There were few systematic studies of timing of menarche
before the latter half of the 20th century. Most older estimates of average timing of menarche were based on observation of a small homogeneous population not necessarily representative of the larger population, or based on recall by adult women, which is also susceptible to various forms of error. Most sources agree that average age of menarche in girls in modern societies has declined, though the reasons and the degree remain subjects of controversy. There have been claims of a 2 to 2.5 year decline from about 1900 to the 1960s, but the best North American surveys reported only a 2-3 month decline from the mid-1970s to the mid-1990s. This is commonly attributed to larger body size and earlier average attainment of sufficient body fat, but other factors such as environmental exposure to chemicals that mimic estrogen

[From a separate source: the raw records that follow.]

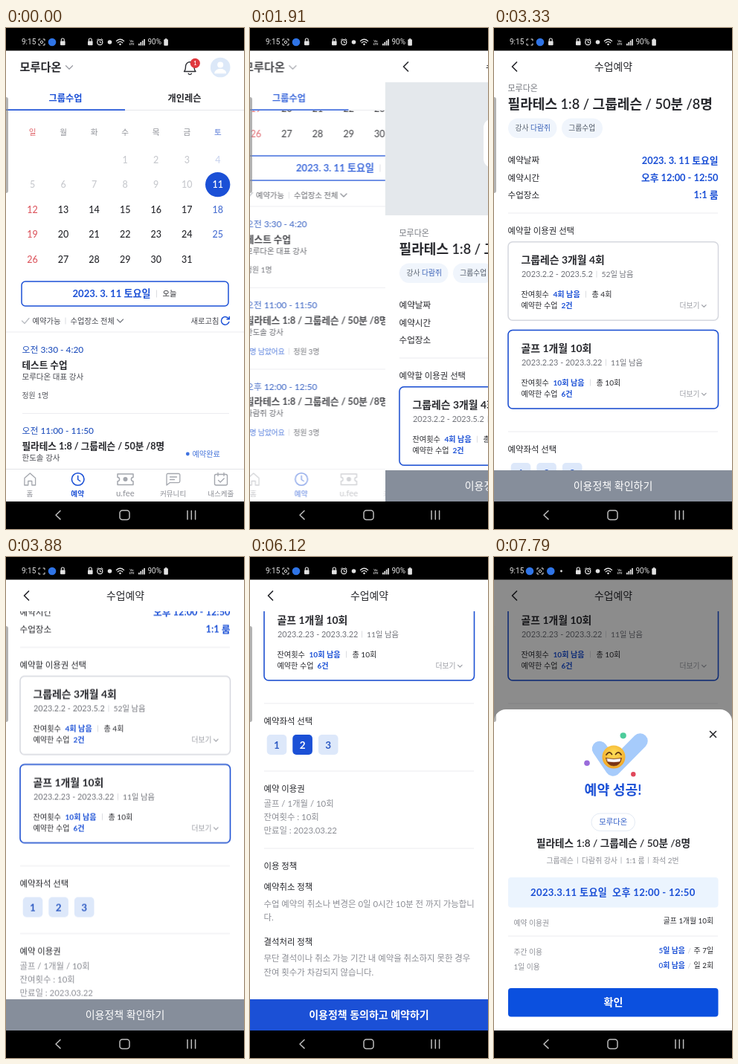
These frames come from a looping animation (320x674 px, 8000 ms). An HTML page:

```html
<!DOCTYPE html>
<html lang="ko">
<head>
<meta charset="utf-8">
<title>수업예약</title>
<style>
html, body { margin: 0; width: 100%; height: 100%; overflow: hidden; background: #000; }
svg { display: block; width: 100vw; height: 100vh; }
text { font-family: Lato, 'Noto Sans CJK KR', sans-serif; white-space: pre; }
.sys { font-family: Roboto, 'Noto Sans', sans-serif; }
.anim { animation: 8s cubic-bezier(.33, .44, .67, 1) infinite; }
.list-scroll { animation-name: listScroll; }
.list-page { animation-name: listPage; }
.tab-bar { animation-name: tabBar; }
.book-page { animation-name: bookPage; }
.book-scroll { animation-name: bookScroll; }
.card-off { animation-name: cardOff; }
.card-on { animation-name: cardOn; }
.seat-on { animation-name: seatOn; }
.agree { animation-name: agree; animation-timing-function: step-end; }
.dim { animation-name: dim; }
.sheet { animation-name: sheet; animation-timing-function: cubic-bezier(.32, .72, 0, 1); }
.blink { animation-name: blink; animation-timing-function: step-end; }
.notes-old { animation-name: notesOld; animation-timing-function: step-end; }
.notes-new { animation-name: notesNew; animation-timing-function: step-end; }
@keyframes listScroll { 0%, 3.7% { transform: translateY(0); } 12.125%, to { transform: translateY(-169px); } }
@keyframes listPage {
  0%, 22.8% { transform: translateX(0); opacity: 1; }
  26.25%, to { transform: translateX(-64px); opacity: .6; }
}
@keyframes tabBar { 0%, 22.8% { opacity: 1; } 26.25%, to { opacity: 0; } }
@keyframes bookPage { 0%, 22.8% { transform: translateX(320px); } 26.25%, to { transform: translateX(0); } }
@keyframes bookScroll {
  0%, 30.4% { transform: translateY(0); }
  36%, 44.5% { transform: translateY(-195px); }
  50.4%, 64.5% { transform: translateY(-345px); }
  67.8%, to { transform: translateY(-541px); }
}
@keyframes cardOff { 0%, 39.7% { opacity: 1; } 41.5%, to { opacity: 0; } }
@keyframes cardOn { 0%, 39.7% { opacity: 0; } 41.5%, to { opacity: 1; } }
@keyframes seatOn { 0%, 56.9% { opacity: 0; } 59%, to { opacity: 1; } }
@keyframes agree { 0% { opacity: 0; } 67.4%, to { opacity: 1; } }
@keyframes dim { 0%, 79.5% { opacity: 0; } 84%, to { opacity: .45; } }
@keyframes sheet { 0%, 80% { transform: translateY(440px); } 86.4%, to { transform: translateY(0); } }
@keyframes blink { 0%, 14.75%, 52.25%, to { opacity: 1; } 3.75%, 28.75% { opacity: 0; } }
@keyframes notesOld { 0% { opacity: 1; } 87.1%, to { opacity: 0; } }
@keyframes notesNew { 0% { opacity: 0; } 87.1%, to { opacity: 1; } }
</style>
</head>
<body>
<svg id="stage" viewBox="0 0 320 674" preserveAspectRatio="none"></svg>
<script>
const BLUE = '#1b50d6', INK = '#26272c', GRAY = '#8c8e95', PALE = '#c7c9ce', LINE = '#ececf0';
const BRAND = '모루다온', COACH = '다람쥐', LESSON = '필라테스 1:8 / 그룹레슨 / 50분 /8명';

// y is the visual middle of the line
const text = (x, y, str, size = 11.4, fill = INK, weight = 400, anchor = 'start', extra = '') =>
  `<text x="${x}" y="${(y + size * .37).toFixed(2)}" font-size="${size}" fill="${fill}" font-weight="${weight}" text-anchor="${anchor}" ${extra}>${str}</text>`;
const mid = (x, y, str, size, fill, weight) => text(x, y, str, size, fill, weight, 'middle');
const end = (x, y, str, size, fill, weight) => text(x, y, str, size, fill, weight, 'end');
const rect = (x, y, w, h, fill, r = 0, extra = '') =>
  `<rect x="${x}" y="${y}" width="${w}" height="${h}" rx="${r}" fill="${fill}" ${extra}/>`;
const frame = (x, y, w, h, r, stroke, width = 1.5) =>
  rect(x, y, w, h, 'none', r, `stroke="${stroke}" stroke-width="${width}"`);
const dot = (x, y, r, fill) => `<circle cx="${x}" cy="${y}" r="${r}" fill="${fill}"/>`;
const ring = (x, y, r, stroke, width = 1) =>
  `<circle cx="${x}" cy="${y}" r="${r}" fill="none" stroke="${stroke}" stroke-width="${width}"/>`;
const path = (d, stroke, width = 1.3, fill = 'none') =>
  `<path d="${d}" stroke="${stroke}" stroke-width="${width}" fill="${fill}" stroke-linecap="round" stroke-linejoin="round"/>`;
const rule = (y, x = 19, w = 282) => rect(x, y - .5, w, 1, LINE);
const bar = (x, y, h = 9, color = '#d3d5da') => rect(x - .4, y - h / 2, .8, h, color);
const chevron = (x, y, s, color) => path(`M${x - s} ${y - s / 2}l${s} ${s}l${s} ${-s}`, color, 1.2);
const anim = (name, body) => `<g class="anim ${name}">${body}</g>`;
const clip = (id, body) => `<g clip-path="url(#${id})">${body}</g>`;

function calendar() {
  const colX = i => 35.5 + i * 41.55;
  let out = [...'일월화수목금토'].map((d, i) =>
    mid(colX(i), 140, d, 10.6, i === 0 ? '#e0676d' : i === 6 ? '#5577d6' : GRAY)).join('');
  for (let day = 1; day <= 31; day++) {
    const cell = day + 2, col = cell % 7, y = 177 + Math.floor(cell / 7) * 33.6;
    let color = col === 0 ? '#dd5a62' : col === 6 ? '#4a70d2' : INK;
    if (day < 11) color = col === 6 ? '#c9d3ee' : PALE;
    if (day === 11) { out += dot(284.7, y, 16.7, BLUE); color = '#fff'; }
    out += mid(colX(col), y, day, 12.5, color, day === 11 ? 600 : 500);
  }
  return out;
}

const lesson = (y, time, title, coach) =>
  text(21.5, y, time, 11.9, '#2150bd', 500) + text(21.5, y + 20, title, 12.6, INK, 700) +
  text(21.5, y + 36, coach, 10.5, '#46484f');
const seatsLeft = (y, left) =>
  text(21.5, y, left, 9.7, '#2c5fd6', 500) + bar(80, y) + text(86, y, '정원 3명', 9.7, '#55575e');

function lessonList() {
  return calendar() +
    frame(21, 341, 278, 33, 5, BLUE) + text(89.5, 357.5, '2023. 3. 11 토요일', 13.1, BLUE, 700) +
    bar(202.5, 357.5, 10) + text(210.5, 357.5, '오늘', 10.3, INK, 500) +
    path('M21.500 394l3.500 3.500l6-7', '#b9bcc2', 1.3) + text(35.5, 394, '예약가능', 10.3, '#45474e') +
    bar(80, 394) + text(86.5, 394, '수업장소 전체', 10.3, '#45474e') + chevron(153.5, 394, 4, '#777a82') +
    text(248.5, 394, '새로고침', 10.3, '#45474e') +
    path('M299.500 391.500a5.300 5.300 0 1 0 .3 4M300.300 388.500v3.300h-3.300', BLUE, 1.5) +
    rule(409, 0, 320) +
    lesson(433, '오전 3:30 - 4:20', '테스트 수업', BRAND + ' 대표 강사') + text(21.5, 494.5, '정원 1명', 9.9, '#55575e') +
    rule(518.5, 22, 278) +
    lesson(542, '오전 11:00 - 11:50', LESSON, '한도솔 강사') + seatsLeft(604, '1명 남았어요') +
    dot(244.3, 573, 2.4, '#3f72e0') + text(250.5, 573, '예약완료', 10.2, '#4574da') +
    rule(628, 22, 278) +
    lesson(651.5, '오후 12:00 - 12:50', LESSON, COACH + ' 강사') + seatsLeft(713, '3명 남았어요') +
    rect(240, 669.5, 58.5, 26, '#0e50df', 13) + mid(269.2, 682.3, '예약하기', 10, '#fff', 600);
}

function tabBar() {
  const c = '#a3a6ad';
  const labels = ['홈', '예약', 'u.fee', '커뮤니티', '내스케줄'];
  const items = rect(0, 593, 320, 1, '#e3e4e8') +
    path('M25 605.500l7.300-6.500l7.300 6.500v9.500h-4.800v-5.500h-5v5.500h-5z', c) +
    ring(96.7, 607, 8.3, BLUE, 1.6) + path('M96.700 602.500v5l3 2', BLUE, 1.5) +
    path('M150 600h21v4.500a2.600 2.600 0 0 0 0 5.200v4.800h-21v-4.800a2.600 2.600 0 0 0 0-5.200z', c, 1.5) + dot(160.5, 607, 3, c) +
    path('M217 599.500h15a1.800 1.800 0 0 1 1.800 1.800v8.500a1.800 1.800 0 0 1-1.800 1.800h-11.500l-4.500 3.400v-13.700a1.800 1.800 0 0 1 1-1.800zM220.500 604h9M220.500 607.500h6', c) +
    frame(280.5, 600.5, 17, 14.5, 2, c, 1.4) + path('M285 598.500v4M293 598.500v4M285.500 608.500l2.700 2.500l5-5', c) +
    labels.map((s, i) => mid(32 + i * 64.2, 626, s, i === 2 ? 11.3 : 9.6, i === 1 ? BLUE : GRAY, i === 1 ? 600 : 400)).join('');
  return rect(0, 593, 320, 44, '#fff') + anim('tab-bar', items);
}

function listPage() {
  const top = rect(0, 30, 320, 80, '#fff') +
    text(18.5, 52, BRAND, 15.2, INK, 600) + chevron(85, 53, 4.5, '#9a9ca3') +
    path('M239.500 58.500h15.500c-2-2-2-4-2-7a5.700 5.700 0 0 0-11.500 0c0 3 0 5-2 7zM245.200 61.300a2.300 2.300 0 0 0 4.200 0', '#2c2d33', 1.4) +
    dot(254.3, 47.3, 6.6, '#e0393f') + mid(254.3, 47.3, '1', 8, '#fff', 500) +
    dot(288.2, 53, 13.3, '#dce8f8') + dot(288.2, 49.5, 4, '#fff') + path('M280.700 60.500c0-7 15-7 15 0z', '#fff', 1, '#fff') +
    mid(80, 94, '그룹수업', 12.2, BLUE, 700) + mid(240, 94, '개인레슨', 12.2, INK, 600) +
    rect(0, 110, 320, 1, '#e6e7eb') + rect(0, 109.3, 160, 1.7, BLUE);
  return rect(0, 30, 320, 607, '#fff') + clip('listArea', anim('list-scroll', lessonList())) + top + tabBar();
}

function passCard(y, state, title, period, x2, days, left, total, booked) {
  return frame(19, y, 282.5, 105.5, 6, '#d5d7de') + anim(state, frame(19, y, 282.5, 105.5, 6, BLUE)) +
    text(36.5, y + 24, title, 13.9, INK, 700) +
    text(37, y + 43.5, period, 10.9, '#707279') + bar(x2 - 6.5, y + 43.5) + text(x2, y + 43.5, days, 10.3, '#707279') +
    text(36.5, y + 70.5, '잔여횟수', 10.2, INK) + text(79.5, y + 70.5, left, 10.1, BLUE, 700) +
    bar(x2 < 150 ? 123.5 : 129.5, y + 70.5) + text(x2 < 150 ? 131.5 : 137.5, y + 70.5, total, 10.1, INK) +
    text(36.5, y + 86, '예약한 수업', 10.1, INK) + text(90.5, y + 86, booked, 10.1, BLUE, 700) +
    text(249.5, y + 86, '더보기', 9.8, '#9b9da4') + chevron(282.3, y + 86.3, 2.8, '#9b9da4');
}

const seat = (n, bg, color) =>
  rect(22.7 + (n - 1) * 34.6, 780, 26.6, 27, bg, 5) + mid(36 + (n - 1) * 34.6, 793.5, n, 13.5, color, 700);

function bookingForm() {
  const rows = [['예약날짜', '2023. 3. 11 토요일'], ['예약시간', '오후 12:00 - 12:50'], ['수업장소', '1:1 룸']];
  const notes = [[872.5, '골프 / 1개월 / 10회'], [891, '잔여횟수 : 10회'], [908.5, '만료일 : 2023.03.22'],
    [1008, '수업 예약의 취소나 변경은 0일 0시간 10분 전 까지 가능합니'], [1026, '다.'],
    [1081, '무단 결석이나 취소 가능 기간 내 예약을 취소하지 못한 경우'], [1100, '잔여 횟수가 차감되지 않습니다.']];
  const heads = [[467.5, '예약할 이용권 선택'], [762, '예약좌석 선택'], [853, '예약 이용권'],
    [957, '이용 정책'], [985, '예약취소 정책'], [1058.5, '결석처리 정책']];
  return rect(0, 73, 320, 179, '#e4e8ec') + rect(132, 122, 56, 66, '#fff', 12) +
    text(18.5, 275.5, BRAND, 11, '#777a81') + text(18.5, 297, LESSON, 18.1, INK, 600) +
    rect(19, 316.5, 65.5, 26.5, '#f0f5fc', 13.2) + text(28.5, 329.5, `강사 <tspan fill="#3a62b8" font-weight="500">${COACH}</tspan>`, 9.8, '#5b6470') +
    rect(91, 316.5, 55, 26.5, '#f0f5fc', 13.2) + mid(118.3, 329.5, '그룹수업', 9.8, '#4c5562') +
    rows.map(([k, v], i) => text(18.5, 373 + i * 23.3, k, 11.6, INK, 500) + end(301.5, 373 + i * 23.3, v, 12.8, BLUE, 700)).join('') +
    [444, 738, 829, 933].map(y => rule(y)).join('') +
    heads.map(([y, s]) => text(18.5, y, s, 11.4, INK, 500)).join('') +
    notes.map(([y, s]) => text(18.5, y, s, 11.4, GRAY)).join('') +
    passCard(482.7, 'card-off', '그룹레슨 3개월 4회', '2023.2.2 - 2023.5.2', 144.5, '52일 남음', '4회 남음', '총 4회', '2건') +
    passCard(601.5, 'card-on', '골프 1개월 10회', '2023.2.23 - 2023.3.22', 157, '11일 남음', '10회 남음', '총 10회', '6건') +
    [1, 2, 3].map(n => seat(n, '#dde8fa', '#2f5cc4')).join('') + anim('seat-on', seat(2, BLUE, '#fff'));
}

function bookPage() {
  return rect(0, 30, 320, 607, '#fff') + clip('formArea', anim('book-scroll', bookingForm())) +
    path('M30.500 46l-6 6l6 6', INK, 1.7) + mid(160.5, 52, '수업예약', 13.9, INK, 500) +
    rect(0, 595, 320, 42, '#868e9b') + mid(160, 616, '이용정책 확인하기', 14, '#fff', 500) +
    anim('agree', rect(0, 595, 320, 42, BLUE) + mid(160, 616, '이용정책 동의하고 예약하기', 14, '#fff', 600));
}

function smiley() {
  return dot(161, 269, 15.5, 'url(#face)') +
    path('M151 266q4-6 7.500-.5M163.500 265.500q4-5.500 7.500 .5', '#5b3413', 1.8) +
    path('M150.500 270.500q10.500 2 21 0q-1.500 10.500-10.500 10.500t-10.500-10.500z', '#6b3410', .6, '#7a3314') +
    path('M152 271.500q9 1.500 18 0l-1 3.500q-8 1.500-16 0z', '#fff', .5, '#fff');
}

function sheet() {
  const usage = (y, label, left, total) => text(26.5, y, label, 9.8, GRAY) +
    text(221.5, y - 2, left, 9.9, BLUE, 600) + text(260.5, y - 2, '/', 9.5, PALE) + end(295, y - 2, total, 9.9, INK);
  const info = [[70.5, '그룹레슨'], [118, COACH + ' 강사'], [177, '1:1 룸'], [213, '좌석 2번']];
  return path('M0 637v-416a16 16 0 0 1 16-16h288a16 16 0 0 1 16 16v416z', 'none', 0, '#fff') +
    path('M290.500 234.500l8 8M298.500 234.500l-8 8', INK, 1.6) +
    path('M142 258l18 26.500l36.500-37', '#a6cbfb', 20.5) +
    dot(173.7, 240.3, 4.1, '#4dcc9b') + dot(125, 277.2, 3.8, '#9a6cdb') + dot(187.3, 292.3, 3.2, '#e0485b') + smiley() +
    mid(160, 313.5, '예약 성공!', 18.3, BLUE, 700) +
    frame(131, 345, 58.5, 23.5, 11.7, '#e3eaf4', 1) + mid(160.2, 356.5, BRAND, 10.3, '#2d5bc6', 500) +
    mid(160.5, 385, LESSON, 13.6, INK, 600) +
    info.map(([x, s]) => text(x, 408, s, 9.9, GRAY)).join('') + [112.5, 171, 207.5].map(x => bar(x, 408, 9, '#a9abb2')).join('') +
    rect(19, 431, 282.5, 40.5, '#ebf4fe', 4) +
    text(49, 451.3, '2023.3.11 토요일', 13.1, BLUE, 700, 'start', 'letter-spacing=".35"') +
    text(159, 451.3, '오후 12:00 - 12:50', 13.1, BLUE, 700, 'start', 'letter-spacing=".35"') +
    text(26.5, 492, '예약 이용권', 9.8, GRAY) + end(295, 489.5, '골프 1개월 10회', 9.8, INK) + rule(510) +
    usage(531, '주간 이용', '5일 남음', '주 7일') + usage(551, '1일 이용', '0회 남음', '일 2회') +
    rect(19, 580, 282.5, 38.5, '#0b50df', 4) + mid(160.5, 599, '확인', 14, '#fff', 600);
}

function statusBar() {
  const c = '#e2e2e2', sys = 'class="sys"';
  const lock = x => rect(x - 3.3, 17.5, 6.6, 5.8, c, 1) + path(`M${x - 2} 17.500v-1.500a2 2 0 0 1 4 0v1.500`, c, 1.1);
  const scan = x => path(`M${x - 4} 17v-2h2M${x + 2} 15h2v2M${x + 4} 21v2h-2M${x - 2} 23h-2v-2`, c, 1) +
    anim('blink', ring(x, 19, 1.7, c));
  const badge = x => dot(x, 19, 5.3, '#2f74e6');
  return rect(0, 0, 320, 30.5, '#000') + text(21, 18.7, '9:15', 10, c, 400, 'start', sys) +
    anim('notes-old', scan(48) + badge(62) + lock(76.3)) +
    anim('notes-new', badge(48) + scan(62) + badge(76.3) + dot(90.5, 19, 1.4, c)) +
    lock(113.3) + ring(126.3, 19.2, 3.5, c, 1.3) +
    path('M126.300 17.500v2h1.500M122.500 16l1.500-1.500M130 16l-1.500-1.500', c, 1) + dot(139.5, 19, 2.8, c) +
    path('M148.500 17.500q5-4.500 10 0M150.300 19.800q3.200-2.800 6.400 0', c, 1.3) + dot(153.5, 22, 1.3, c) +
    mid(169, 17, 'Vo', 4.5, c, 700) + mid(169, 21.3, 'LTE', 4.5, c, 700) +
    [0, 1, 2, 3].map(i => rect(178 + i * 2.4, 21 - i * 2, 1.7, 2.5 + i * 2, c)).join('') +
    text(190.5, 18.7, '90%', 10, c, 400, 'start', sys) + rect(212.3, 15.3, 5.6, 8.4, c, 1) + rect(213.8, 14.2, 2.6, 1.5, c);
}

function systemKeys() {
  const c = '#bdbdbd';
  return rect(0, 637, 320, 37, '#000') + path('M73 649.500l-6 5.700l6 5.700', c, 1.5) +
    frame(153, 649, 13, 12.5, 3.5, c, 1.5) + path('M244 649.500v11.500M249.300 649.500v11.500M254.600 649.500v11.500', c, 1.5);
}

document.getElementById('stage').innerHTML = `
  <defs>
    <clipPath id="listArea"><rect y="110" width="320" height="483"/></clipPath>
    <clipPath id="formArea"><rect y="73" width="320" height="522"/></clipPath>
    <clipPath id="app"><rect y="30" width="320" height="607"/></clipPath>
    <radialGradient id="face" cx=".5" cy=".35" r=".7"><stop offset="0" stop-color="#ffe05a"/><stop offset="1" stop-color="#f0a020"/></radialGradient>
  </defs>` +
  rect(0, 0, 320, 674, '#fff') +
  clip('app', anim('list-page', listPage()) + anim('book-page', bookPage()) +
    anim('dim', rect(0, 30, 320, 607, '#000')) + anim('sheet', sheet())) +
  rect(-3, 93, 6, 129, '#8a8a8a', 3, 'opacity=".65"') + statusBar() + systemKeys();
</script>
</body>
</html>
```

or the urbanization or "sexualization" of Western society have also been offered by some.